----- RECORDED DATA

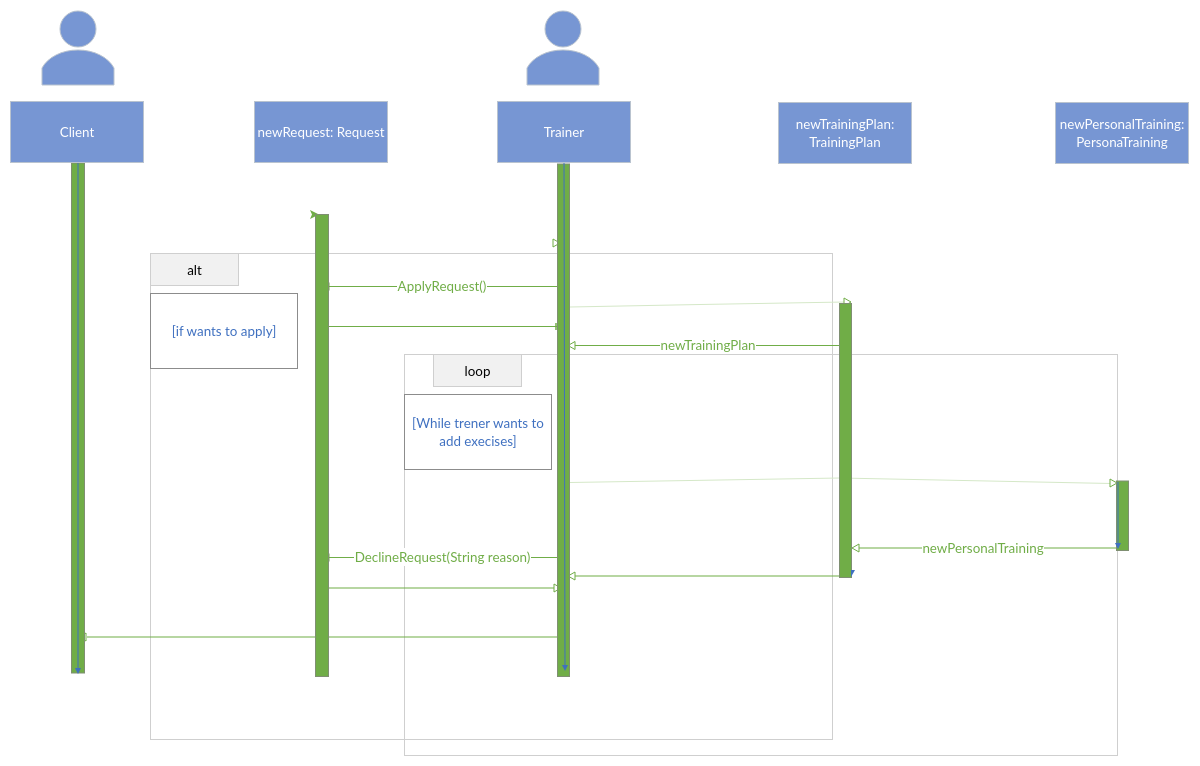
<!DOCTYPE html>
<html lang="en">
<head>
<meta charset="utf-8">
<title>Training request sequence diagram</title>
<style>
:root {
  --blue: #7796d3;
  --blue-edge: #b9c3cf;
  --blue-line: #3f70c0;
  --green: #70ad47;
  --green-edge: #7f8f72;
  --green-pale: #d5e8c8;
  --frame: #cfcfcf;
  --tab: #f1f1f1;
  --guard-edge: #8c8c8c;
}
* { box-sizing: border-box; }
html, body { margin: 0; }
body { width: 1200px; height: 766px; overflow: hidden; background: #fff; }
.diagram {
  position: relative; width: 1200px; height: 766px; overflow: hidden;
  font: 13.4px/18px Lato, "Open Sans", sans-serif;
}
.diagram > * { position: absolute; }
.lines { left: 0; top: 0; }
.participant, .tab, .guard, .message {
  display: flex; align-items: center; justify-content: center;
  text-align: center; white-space: nowrap;
}
.participant {
  top: 101px; width: 134px; height: 62px;
  background: var(--blue); border: 1px solid var(--blue-edge); color: #fff;
}
.participant.created { top: 102px; }
.client { left: 10px; }
.request { left: 254px; }
.trainer { left: 497px; }
.plan { left: 778px; }
.training { left: 1055px; }
.frame { border: 1px solid var(--frame); }
.frame.alt { left: 150px; top: 253px; width: 683px; height: 487px; }
.frame.loop { left: 404px; top: 354px; width: 714px; height: 402px; }
.tab { width: 89px; height: 33px; background: var(--tab); border: 1px solid var(--frame); color: #000; }
.tab.alt { left: 150px; top: 253px; }
.tab.loop { left: 433px; top: 354px; }
.guard { width: 148px; height: 76px; background: #fff; border: 1px solid var(--guard-edge); color: var(--blue-line); }
.guard.alt { left: 150px; top: 293px; }
.guard.loop { left: 404px; top: 394px; }
.message { height: 18px; background: #fff; color: var(--green); }
.apply { left: 397px; top: 277px; width: 90px; }
.new-plan { left: 660px; top: 336px; width: 96px; }
.decline { left: 354px; top: 548px; width: 177px; }
.new-training { left: 922px; top: 539px; width: 122px; }
</style>
</head>
<body>
<main class="diagram">
  <section class="frame alt" aria-label="alt fragment"></section>
  <section class="frame loop" aria-label="loop fragment"></section>

  <svg class="lines" width="1200" height="766" viewBox="0 0 1200 766" aria-hidden="true">
    <defs>
      <g id="actor" fill="var(--blue)" stroke="var(--blue-edge)">
        <circle cx="36" cy="18" r="18"/>
        <path d="M0 74V57C6 46 20 39 36 39S66 46 72 57V74Z"/>
      </g>
      <path id="head-right" d="M0 0L-7 -4V4Z" fill="#fff" stroke="var(--green)"/>
      <path id="head-left" d="M0 0L7 -4V4Z" fill="#fff" stroke="var(--green)"/>
      <path id="head-down" d="M0 0L-3 -6H3Z" fill="var(--blue-line)"/>
    </defs>

    <use href="#actor" x="42" y="11"/>
    <use href="#actor" x="527" y="11"/>

    <g class="create-messages" fill="none" stroke="var(--green-pale)">
      <path d="M570 307L700 304.5L845 302"/>
      <path d="M570 482.5L840 478L1111 483.5"/>
    </g>

    <g class="message-lines" stroke="var(--green)" stroke-width="1.2">
      <path d="M329 286.5H557M329 326.5H557M574 345.5H839M858 548H1117M329 557.5H557M574 576H839M329 588H555M87 637H557" fill="none"/>
    </g>

    <g class="arrow-heads">
      <use href="#head-right" x="560" y="243"/>
      <use href="#head-right" x="561" y="588"/>
      <use href="#head-right" x="1117" y="483"/>
      <use href="#head-right" x="851" y="302"/>
      <use href="#head-left" x="568" y="345.5"/>
      <use href="#head-left" x="568" y="576"/>
      <use href="#head-left" x="852" y="548"/>
      <use href="#head-left" x="322" y="286.5"/>
      <use href="#head-left" x="322" y="557.5"/>
      <use href="#head-left" x="79" y="637"/>
      <path d="M319 214.5L310 210L312 214.5L310 219Z" fill="var(--green)"/>
      <path d="M556 323V330" stroke="var(--green)" stroke-width="1.5"/>
    </g>

    <g class="activations" fill="var(--green)" stroke="var(--green-edge)">
      <rect x="71.5" y="163" width="13" height="510"/>
      <rect x="315.5" y="214.5" width="13" height="462"/>
      <rect x="557.5" y="164" width="12" height="512.5"/>
      <rect x="839.5" y="303.5" width="12" height="274"/>
      <rect x="1116.5" y="481" width="12" height="69.5"/>
    </g>

    <g class="lifelines" stroke="var(--blue-line)" fill="none">
      <path d="M78 163V669M564 163L565 667M1118 482V544"/>
    </g>
    <use href="#head-down" x="78" y="674"/>
    <use href="#head-down" x="565" y="671"/>
    <use href="#head-down" x="1118" y="549"/>
    <path d="M851 577V570H855Z" fill="var(--blue-line)"/>
  </svg>

  <div class="participant client">Client</div>
  <div class="participant request">newRequest: Request</div>
  <div class="participant trainer">Trainer</div>
  <div class="participant created plan">newTrainingPlan:<br>TrainingPlan</div>
  <div class="participant created training">newPersonalTraining:<br>PersonaTraining</div>

  <div class="tab alt">alt</div>
  <div class="guard alt">[if wants to apply]</div>
  <div class="tab loop">loop</div>
  <div class="guard loop">[While trener wants to<br>add execises]</div>

  <div class="message apply">ApplyRequest()</div>
  <div class="message new-plan">newTrainingPlan</div>
  <div class="message decline">DeclineRequest(String reason)</div>
  <div class="message new-training">newPersonalTraining</div>
</main>
</body>
</html>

----------

Using the material above, return every line exactly as it appears, minus the pictures.

* ANSWER BOX
<!DOCTYPE html>
<html lang="en">
<head>
<meta charset="utf-8">
<title>Training request sequence diagram</title>
<style>
:root {
  --blue: #7796d3;
  --blue-edge: #b9c3cf;
  --blue-line: #3f70c0;
  --green: #70ad47;
  --green-edge: #7f8f72;
  --green-pale: #d5e8c8;
  --frame: #cfcfcf;
  --tab: #f1f1f1;
  --guard-edge: #8c8c8c;
}
* { box-sizing: border-box; }
html, body { margin: 0; }
body { width: 1200px; height: 766px; overflow: hidden; background: #fff; }
.diagram {
  position: relative; width: 1200px; height: 766px; overflow: hidden;
  font: 13.4px/18px Lato, "Open Sans", sans-serif;
}
.diagram > * { position: absolute; }
.lines { left: 0; top: 0; }
.participant, .tab, .guard, .message {
  display: flex; align-items: center; justify-content: center;
  text-align: center; white-space: nowrap;
}
.participant {
  top: 101px; width: 134px; height: 62px;
  background: var(--blue); border: 1px solid var(--blue-edge); color: #fff;
}
.participant.created { top: 102px; }
.client { left: 10px; }
.request { left: 254px; }
.trainer { left: 497px; }
.plan { left: 778px; }
.training { left: 1055px; }
.frame { border: 1px solid var(--frame); }
.frame.alt { left: 150px; top: 253px; width: 683px; height: 487px; }
.frame.loop { left: 404px; top: 354px; width: 714px; height: 402px; }
.tab { width: 89px; height: 33px; background: var(--tab); border: 1px solid var(--frame); color: #000; }
.tab.alt { left: 150px; top: 253px; }
.tab.loop { left: 433px; top: 354px; }
.guard { width: 148px; height: 76px; background: #fff; border: 1px solid var(--guard-edge); color: var(--blue-line); }
.guard.alt { left: 150px; top: 293px; }
.guard.loop { left: 404px; top: 394px; }
.message { height: 18px; background: #fff; color: var(--green); }
.apply { left: 397px; top: 277px; width: 90px; }
.new-plan { left: 660px; top: 336px; width: 96px; }
.decline { left: 354px; top: 548px; width: 177px; }
.new-training { left: 922px; top: 539px; width: 122px; }
</style>
</head>
<body>
<main class="diagram">
  <section class="frame alt" aria-label="alt fragment"></section>
  <section class="frame loop" aria-label="loop fragment"></section>

  <svg class="lines" width="1200" height="766" viewBox="0 0 1200 766" aria-hidden="true">
    <defs>
      <g id="actor" fill="var(--blue)" stroke="var(--blue-edge)">
        <circle cx="36" cy="18" r="18"/>
        <path d="M0 74V57C6 46 20 39 36 39S66 46 72 57V74Z"/>
      </g>
      <path id="head-right" d="M0 0L-7 -4V4Z" fill="#fff" stroke="var(--green)"/>
      <path id="head-left" d="M0 0L7 -4V4Z" fill="#fff" stroke="var(--green)"/>
      <path id="head-down" d="M0 0L-3 -6H3Z" fill="var(--blue-line)"/>
    </defs>

    <use href="#actor" x="42" y="11"/>
    <use href="#actor" x="527" y="11"/>

    <g class="create-messages" fill="none" stroke="var(--green-pale)">
      <path d="M570 307L700 304.5L845 302"/>
      <path d="M570 482.5L840 478L1111 483.5"/>
    </g>

    <g class="message-lines" stroke="var(--green)" stroke-width="1.2">
      <path d="M329 286.5H557M329 326.5H557M574 345.5H839M858 548H1117M329 557.5H557M574 576H839M329 588H555M87 637H557" fill="none"/>
    </g>

    <g class="arrow-heads">
      <use href="#head-right" x="560" y="243"/>
      <use href="#head-right" x="561" y="588"/>
      <use href="#head-right" x="1117" y="483"/>
      <use href="#head-right" x="851" y="302"/>
      <use href="#head-left" x="568" y="345.5"/>
      <use href="#head-left" x="568" y="576"/>
      <use href="#head-left" x="852" y="548"/>
      <use href="#head-left" x="322" y="286.5"/>
      <use href="#head-left" x="322" y="557.5"/>
      <use href="#head-left" x="79" y="637"/>
      <path d="M319 214.5L310 210L312 214.5L310 219Z" fill="var(--green)"/>
      <path d="M556 323V330" stroke="var(--green)" stroke-width="1.5"/>
    </g>

    <g class="activations" fill="var(--green)" stroke="var(--green-edge)">
      <rect x="71.5" y="163" width="13" height="510"/>
      <rect x="315.5" y="214.5" width="13" height="462"/>
      <rect x="557.5" y="164" width="12" height="512.5"/>
      <rect x="839.5" y="303.5" width="12" height="274"/>
      <rect x="1116.5" y="481" width="12" height="69.5"/>
    </g>

    <g class="lifelines" stroke="var(--blue-line)" fill="none">
      <path d="M78 163V669M564 163L565 667M1118 482V544"/>
    </g>
    <use href="#head-down" x="78" y="674"/>
    <use href="#head-down" x="565" y="671"/>
    <use href="#head-down" x="1118" y="549"/>
    <path d="M851 577V570H855Z" fill="var(--blue-line)"/>
  </svg>

  <div class="participant client">Client</div>
  <div class="participant request">newRequest: Request</div>
  <div class="participant trainer">Trainer</div>
  <div class="participant created plan">newTrainingPlan:<br>TrainingPlan</div>
  <div class="participant created training">newPersonalTraining:<br>PersonaTraining</div>

  <div class="tab alt">alt</div>
  <div class="guard alt">[if wants to apply]</div>
  <div class="tab loop">loop</div>
  <div class="guard loop">[While trener wants to<br>add execises]</div>

  <div class="message apply">ApplyRequest()</div>
  <div class="message new-plan">newTrainingPlan</div>
  <div class="message decline">DeclineRequest(String reason)</div>
  <div class="message new-training">newPersonalTraining</div>
</main>
</body>
</html>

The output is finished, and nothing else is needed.